Updated: 2 days ago
It's been a while since we've had a review up on the blog, but we just had to get one up for this release.
For those who have been locked in to any of our channels over the last 2 to 3 years, there's a very good chance that you've already come across Soul Bass Project. I've just looked back on everything we've published, hosted and premiered and Soul Bass are actually our most featured non-affiliated artist. Their 'Falling upright' EP on Smallprint Recordings was one of the first reviews I did for Juan way back in the heady days of 2018.
Even though we've worked with Soul Bass quite a few times, we've never acually met in person - a bizarre quirk of the internet age. Towards the tail end of last year I received some news regarding Matt's health and that a new label and album were on their way in order to raise money for the Brain Tumour Charity. This is that new label and album. If you want to read some more information on Matt's story and the history behind the release, this BirminghamLive article does it way more justice than i ever could.
It's always an interesting time when an artist makes the transition over to label head, and not something I've ever written about I don't think. That's why this release is great - I know how Soul Bass Project approach things on the musical side, so it's interesting to look at how they've put the release together.
The key thing you need to know about the album is it flits in and out of genres and there are lots of artists on it. This makes a lot of sense if you contextualise the release alongside SBP musical output.
If I take two SBP tunes at random, you'll see what i'm referring to. I'm going to reach back to 'Falling Upright' for one second here - the track effortlessly blends 140, Hip-Hop and even a little bit of Jazz. From the album in question, 'Mindbender' is very fluid and merges breaks with bass at 140bpm. Essentially what i'm getting at is that SBP draw from a wide range of influences when they build a track, so it makes a lot of sense that they applied the same method when curating the release.
The release journeys through hip-hop, DNB, 140, breaks, experimental and jungle - leaving you with a veritable smorgasbord of sonic frequencies. Trekkah kicks it all off with some mellow iinstrumental hip-hop which is then immediately met by frenetic and technical DNB from Primate. Jumping down the BPMS you're then faced with two dubstep tracks from SBP and Legend4ry & Pressa. SBP draw for dubbed out minimalism while L&P go for that slightly more Vivek circa 2011 feel.
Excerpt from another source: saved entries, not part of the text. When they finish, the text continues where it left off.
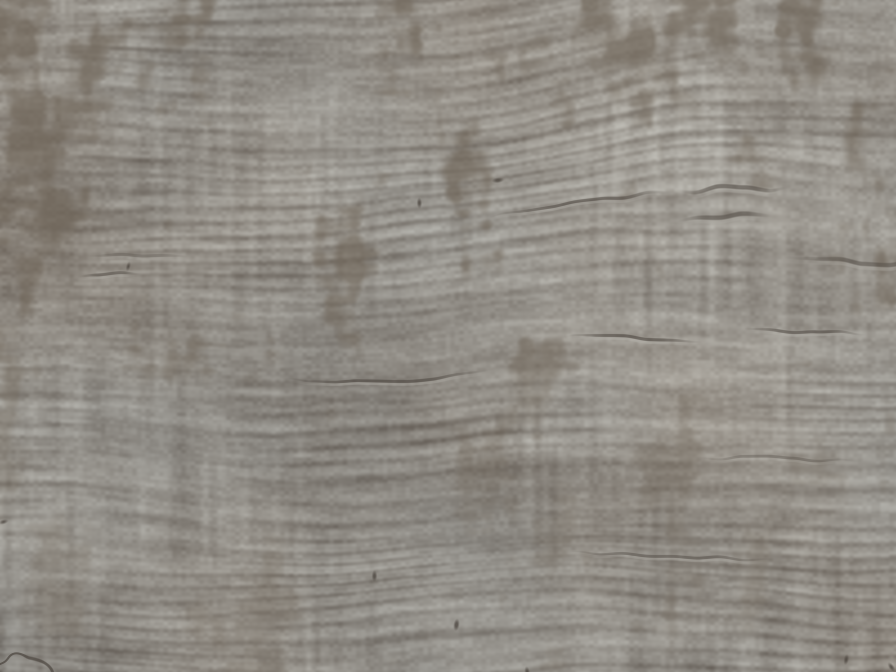
Give the GLSL for this texture, as a Shadertoy shader.

```glsl
// Weathered grey wood board: wavy horizontal grain, vertical saw marks, brown stains and cracks.

const vec3 DARK_WOOD  = vec3(0.470, 0.448, 0.420);
const vec3 LIGHT_WOOD = vec3(0.658, 0.648, 0.622);
const vec3 STAIN      = vec3(0.425, 0.385, 0.335);
const vec3 CRACK      = vec3(0.290, 0.265, 0.240);
const float RIDGES       = 46.0;  // grain ridges per canvas height
const float RIDGE_DEPTH  = 0.19;
const float FIBRE_DEPTH  = 0.46;
const float SAW_DEPTH    = 0.42;
const float CLOUD_DEPTH  = 0.85;
const float GRIT_DEPTH   = 0.30;
const float STAIN_AMOUNT = 0.62;
const int CRACKS = 11;
const int SPECKS = 9;

float hash(vec2 p) {
    vec3 q = fract(vec3(p.xyx) * 0.1031);
    q += dot(q, q.yzx + 33.33);
    return fract((q.x + q.y) * q.z);
}

float noise(vec2 p) {
    vec2 i = floor(p), f = fract(p);
    f = f * f * (3.0 - 2.0 * f);
    return mix(mix(hash(i), hash(i + vec2(1, 0)), f.x),
               mix(hash(i + vec2(0, 1)), hash(i + vec2(1, 1)), f.x), f.y);
}

float fbm(vec2 p) {
    float sum = 0.0, amp = 0.5;
    for (int i = 0; i < 4; i++) {
        sum += amp * noise(p);
        p = p * 2.03 + 17.3;
        amp *= 0.5;
    }
    return sum / 0.9375;
}

// Height coordinate that follows the bent grain
float grainHeight(vec2 p) {
    float sweep = smoothstep(0.65, 1.15, p.x) * smoothstep(0.54, 0.78, p.y);
    return p.y - 0.06 * sweep + 0.045 * (noise(p * vec2(2.2, 3.5) + 4.0) - 0.5)
         + 0.010 * (noise(p * vec2(8.0, 12.0)) - 0.5);
}

float woodTone(vec2 p, float v) {
    // Broad weathering, paler towards the upper corners
    float tone = 0.53 + CLOUD_DEPTH * (fbm(p * vec2(2.2, 4.5) + 9.0) - 0.5);
    tone += 0.20 * smoothstep(0.72, 1.0, p.y) * smoothstep(0.15, 0.6, abs(p.x - 0.6));
    tone -= 0.10 * smoothstep(0.30, 0.0, p.y);

    // Ridges of uneven spacing and strength
    float phase = 6.2832 * (v * RIDGES + 2.2 * noise(vec2(p.x * 1.5, v * 9.0)));
    float ridge = sin(phase) + 0.35 * sin(2.0 * phase + 0.8);
    tone += RIDGE_DEPTH * ridge * smoothstep(0.15, 0.85, noise(vec2(p.x * 4.0, v * 8.0) + 31.0));

    // Long and short fibres
    tone += FIBRE_DEPTH * (noise(vec2(p.x * 5.0, v * 85.0)) - 0.5);
    tone += 0.7 * FIBRE_DEPTH * (noise(vec2(p.x * 22.0, v * 150.0) + 50.0) - 0.5);

    // Patches of vertical saw marks
    float patches = smoothstep(0.38, 0.68, fbm(p * vec2(5.0, 3.0) + 70.0));
    float saw = noise(vec2(p.x * 85.0, p.y * 5.0)) + 0.6 * noise(vec2(p.x * 33.0, p.y * 3.0)) - 0.8;
    tone += SAW_DEPTH * saw * (0.22 + 0.78 * patches);

    // Fine grit
    return tone + GRIT_DEPTH * (noise(p * vec2(150.0, 180.0)) - 0.5);
}

// Upright blotches, broken up by grain and saw marks
float stainMask(vec2 p, float v) {
    float blot = fbm(p * vec2(10.0, 6.5) + 23.0);
    blot += 0.20 * (noise(vec2(p.x * 55.0, p.y * 18.0)) - 0.5);
    blot += 0.14 * (noise(vec2(p.x * 25.0, v * 90.0)) - 0.5);
    float region = mix(0.45, 1.0, smoothstep(0.25, 0.65, p.y));
    return region * smoothstep(0.56, 0.76, blot);
}

// Thin tapered cracks: x is the dark gap, y its pale lower lip
vec2 crackMask(vec2 p, float v, float blur) {
    vec2 mask = vec2(0.0);
    for (int i = 0; i < CRACKS; i++) {
        float id = float(i);
        float len = mix(0.04, 0.20, hash(vec2(id, 3.0)));
        vec2 c = vec2(1.35 * hash(vec2(id, 1.0)), 0.05 + 0.62 * hash(vec2(id, 2.0)));
        float taper = smoothstep(len, 0.3 * len, abs(p.x - c.x));
        float d = v - c.y + 0.007 * (noise(vec2(p.x * 28.0, id)) - 0.5);
        float w = 0.0011 * taper;
        float gap = taper * (1.0 - smoothstep(w, w + blur, abs(d)));
        float lip = taper * (1.0 - smoothstep(0.001, 0.001 + blur, abs(d + 0.004)));
        mask = max(mask, vec2(gap, lip) * mix(0.35, 0.85, hash(vec2(id, 4.0))));
    }
    return mask;
}

float speckMask(vec2 p, float blur) {
    float mask = 0.0;
    for (int i = 0; i < SPECKS; i++) {
        float id = float(i) + 40.0;
        vec2 q = p - vec2(1.33 * hash(vec2(id, 5.0)), 0.75 * hash(vec2(id, 6.0)));
        float a = 2.5 * hash(vec2(id, 7.0));
        q = vec2(cos(a) * q.x + sin(a) * q.y, cos(a) * q.y - sin(a) * q.x);
        float d = length(q * vec2(0.5, 1.0)) - mix(0.0015, 0.0032, hash(vec2(id, 8.0)));
        mask = max(mask, 1.0 - smoothstep(-blur, blur, d));
    }
    return mask;
}

// Edge of a knot in the lower left corner
float knotMask(vec2 p, float blur) {
    float r = length((p - vec2(0.035, -0.015)) * vec2(1.0, 1.15));
    r += 0.016 * (noise(p * 45.0) - 0.5);
    return 1.0 - smoothstep(0.001, 0.002 + blur, abs(r - 0.047));
}

void mainImage(out vec4 fragColor, in vec2 fragCoord) {
    vec2 p = fragCoord / iResolution.y;
    float blur = max(0.0022, 1.0 / iResolution.y);
    float v = grainHeight(p);

    vec3 color = mix(DARK_WOOD, LIGHT_WOOD, woodTone(p, v));
    color += vec3(0.012, 0.0, -0.010) * (fbm(p * 3.0 + 80.0) - 0.5) * 2.0;
    color = mix(color, STAIN, STAIN_AMOUNT * stainMask(p, v));

    vec2 crack = crackMask(p, v, blur);
    color = mix(color, LIGHT_WOOD * 1.06, 0.55 * crack.y);
    color = mix(color, CRACK, 0.75 * crack.x);
    color = mix(color, CRACK, 0.75 * speckMask(p, blur));
    color = mix(color, CRACK, 0.70 * knotMask(p, blur));
    fragColor = vec4(clamp(color, 0.0, 1.0), 1.0);
}
```
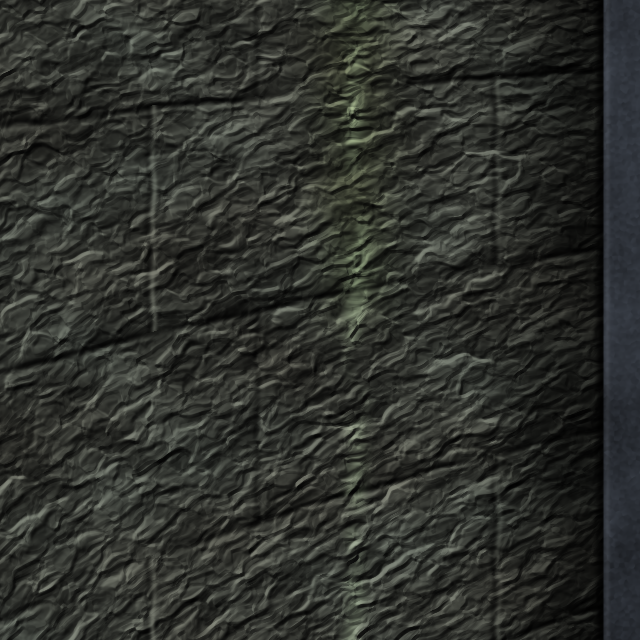
Reproduce this texture procedurally as a WebGL 2 fragment shader.

```glsl
#version 300 es
precision highp float;
// Dim rough-hewn stone wall with slanting joints, a pale mineral streak and a slate post.
uniform vec2 u_resolution;
out vec4 fragColor;

vec2 hash2(vec2 p) {
  return fract(sin(vec2(dot(p, vec2(127.1, 311.7)), dot(p, vec2(269.5, 183.3)))) * 43758.54);
}

// Cellular plates of random height and tilt, blended softly where they meet
float plates(vec2 p, float crispness) {
  vec2 cell = floor(p), f = p - cell;
  float total = 0.0, weight = 0.0;
  for (int j = -1; j <= 1; j++)
    for (int i = -1; i <= 1; i++) {
      vec2 o = vec2(i, j);
      vec2 d = o + hash2(cell + o) - f;
      vec2 h = hash2(cell + o + 57.0);
      float w = exp(-crispness * dot(d, d));
      total += w * (h.x + (h.y - 0.35) * d.y + 0.5 * (h.x - h.y) * d.x);
      weight += w;
    }
  return total / weight;
}

// Slow irregular variation, roughly -1 to 1
float layeredSines(vec2 p) {
  return 0.5 * sin(p.x + 1.7 * sin(p.y * 0.8 + 1.0))
       + 0.3 * sin(p.y * 1.9 - p.x * 0.7 + 2.0)
       + 0.2 * sin(p.x * 3.1 + p.y * 2.3);
}

// Height along the courses, which fan out more steeply toward the bottom
float courseHeight(vec2 p) {
  return p.y - p.x * (0.45 - 0.4 * p.y);
}

// Relief of the chiselled surface: irregular chips in three sizes
float chipHeight(vec2 p) {
  vec2 g = vec2(p.x, courseHeight(p) - 0.18 * p.x);
  g += vec2(0.009, 0.007) * vec2(layeredSines(g.yx * 61.0), layeredSines(g * 53.0 + 3.0));
  float height = 0.55 * plates(g * vec2(19.0, 33.0), 15.0);
  height += 0.42 * plates(g * vec2(41.0, 62.0) + 17.3, 13.0);
  return height + 0.24 * plates(g * vec2(92.0, 120.0) + 41.7, 10.0);
}

float band(float x, float width) {
  return exp(-x * x / (width * width));
}

void main() {
  vec2 uv = gl_FragCoord.xy / u_resolution;
  float patches = layeredSines(uv * vec2(11.0, 15.0));
  float blotch = plates(uv * vec2(9.0, 13.0) + 5.0, 5.0) - 0.5;
  float grain = plates(uv * 150.0, 6.0) - 0.5;

  // Raking light from above; raised chips catch more of it
  float height = chipHeight(uv);
  float relief = height - chipHeight(uv + vec2(-0.003, 0.005));
  float light = 0.188 * exp(2.1 * relief + 0.75 * (height - 0.6) + 0.14 * patches + 0.4 * blotch);
  light += 0.03 * grain;

  // Slanting bed joints: shadowed groove with a lit lower lip
  float course = (courseHeight(uv) + 0.004 * layeredSines(uv * 25.0) - 0.035) / 0.385;
  float row = floor(course);
  float bed = (course - floor(course + 0.5)) * 0.385;
  float worn = smoothstep(-0.9, 0.3, layeredSines(uv * vec2(14.0, 7.0) + 2.0));
  light *= 1.0 - 0.75 * worn * band(bed, 0.006);
  light *= 1.0 - 0.25 * band(bed - 0.012, 0.016);
  light += 0.1 * worn * band(bed + 0.011, 0.004);

  // Thin pale upright joints, staggered by row
  float upright = uv.x - 0.24 - 0.17 * mod(row + 1.0, 2.0) + 0.002 * sin(uv.y * 60.0);
  upright -= 0.54 * floor(upright / 0.54 + 0.5);
  float chalk = band(upright, 0.004) * (0.7 + 0.3 * sin(uv.y * 37.0 + 1.0));
  chalk *= mix(0.2, 1.0, mod(row, 2.0)) * (1.0 - 0.6 * uv.x);
  light *= 1.0 - 0.35 * band(upright + 0.009, 0.005);
  light += 0.26 * chalk;

  // Matt shoulder keeps the brightest edges soft
  light = max(light, 0.0);
  light /= pow(1.0 + pow(light / 0.52, 3.0), 0.333);

  // Stone tint, slightly warmer and cooler in patches
  vec3 color = light * mix(vec3(1.0, 1.01, 0.91), vec3(0.97, 1.03, 0.94), 0.5 + 0.5 * patches);

  // Broken mineral streak with a mossy halo
  float streakX = uv.x - 0.555 + 0.006 * layeredSines(uv.yy * 30.0);
  float broken = smoothstep(-0.6, 0.3, layeredSines(vec2(uv.y * 24.0, uv.x * 30.0 + 1.0)));
  float deposit = band(streakX, 0.017) * broken * smoothstep(-0.35, 0.2, relief);
  float moss = band(streakX, 0.06) * smoothstep(0.4, 0.65, uv.y + 0.06 * patches);
  color *= mix(vec3(1.0), vec3(1.0, 1.04, 0.9), moss);
  color += deposit * vec3(0.2, 0.23, 0.18);

  // Deepening shade toward the post
  color *= 1.0 - 0.6 * smoothstep(0.72, 0.93, uv.x + 0.03 * patches);
  color *= 1.0 - 0.75 * smoothstep(0.925, 0.94, uv.x);

  // Slate post with faint mottling and a lighter arris
  float mottle = layeredSines(uv * vec2(70.0, 23.0));
  vec3 post = vec3(0.16, 0.175, 0.2) * (1.0 + 0.08 * mottle + 0.25 * grain + 0.3 * blotch + 0.15 * uv.y);
  post += 0.05 * band(uv.x - 0.949, 0.004);
  color = mix(color, post, smoothstep(0.941, 0.945, uv.x));

  fragColor = vec4(clamp(color, 0.0, 1.0), 1.0);
}
```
Pressa then steps up on solo duty with a big dutty reese and some breaks. ADM then builds on this energy bringing techy DNB back into the fold, followed by Sophia Syndicate and Technical Finger bring the drums to the big room. Braidee then carries on with the DNB tip. Books brings us our first glimpse of the experimental side of the release, with some intricately layered glitchy DNB. SBP and Duckem them bring us our next 140 break, with SBP drawing for the breaks and Duckem opting for his quintissential space cowboy style. LUUDUS then brings the pinacle of the album's experimentalism with some eponymous west coast producer inspired glitchyness. The release is then closed by the two Leicester stalwarts Rob Sparx and DJ APB. It's hard to talk about 14 tracks at length, so the best advice is to go and listen to it in full.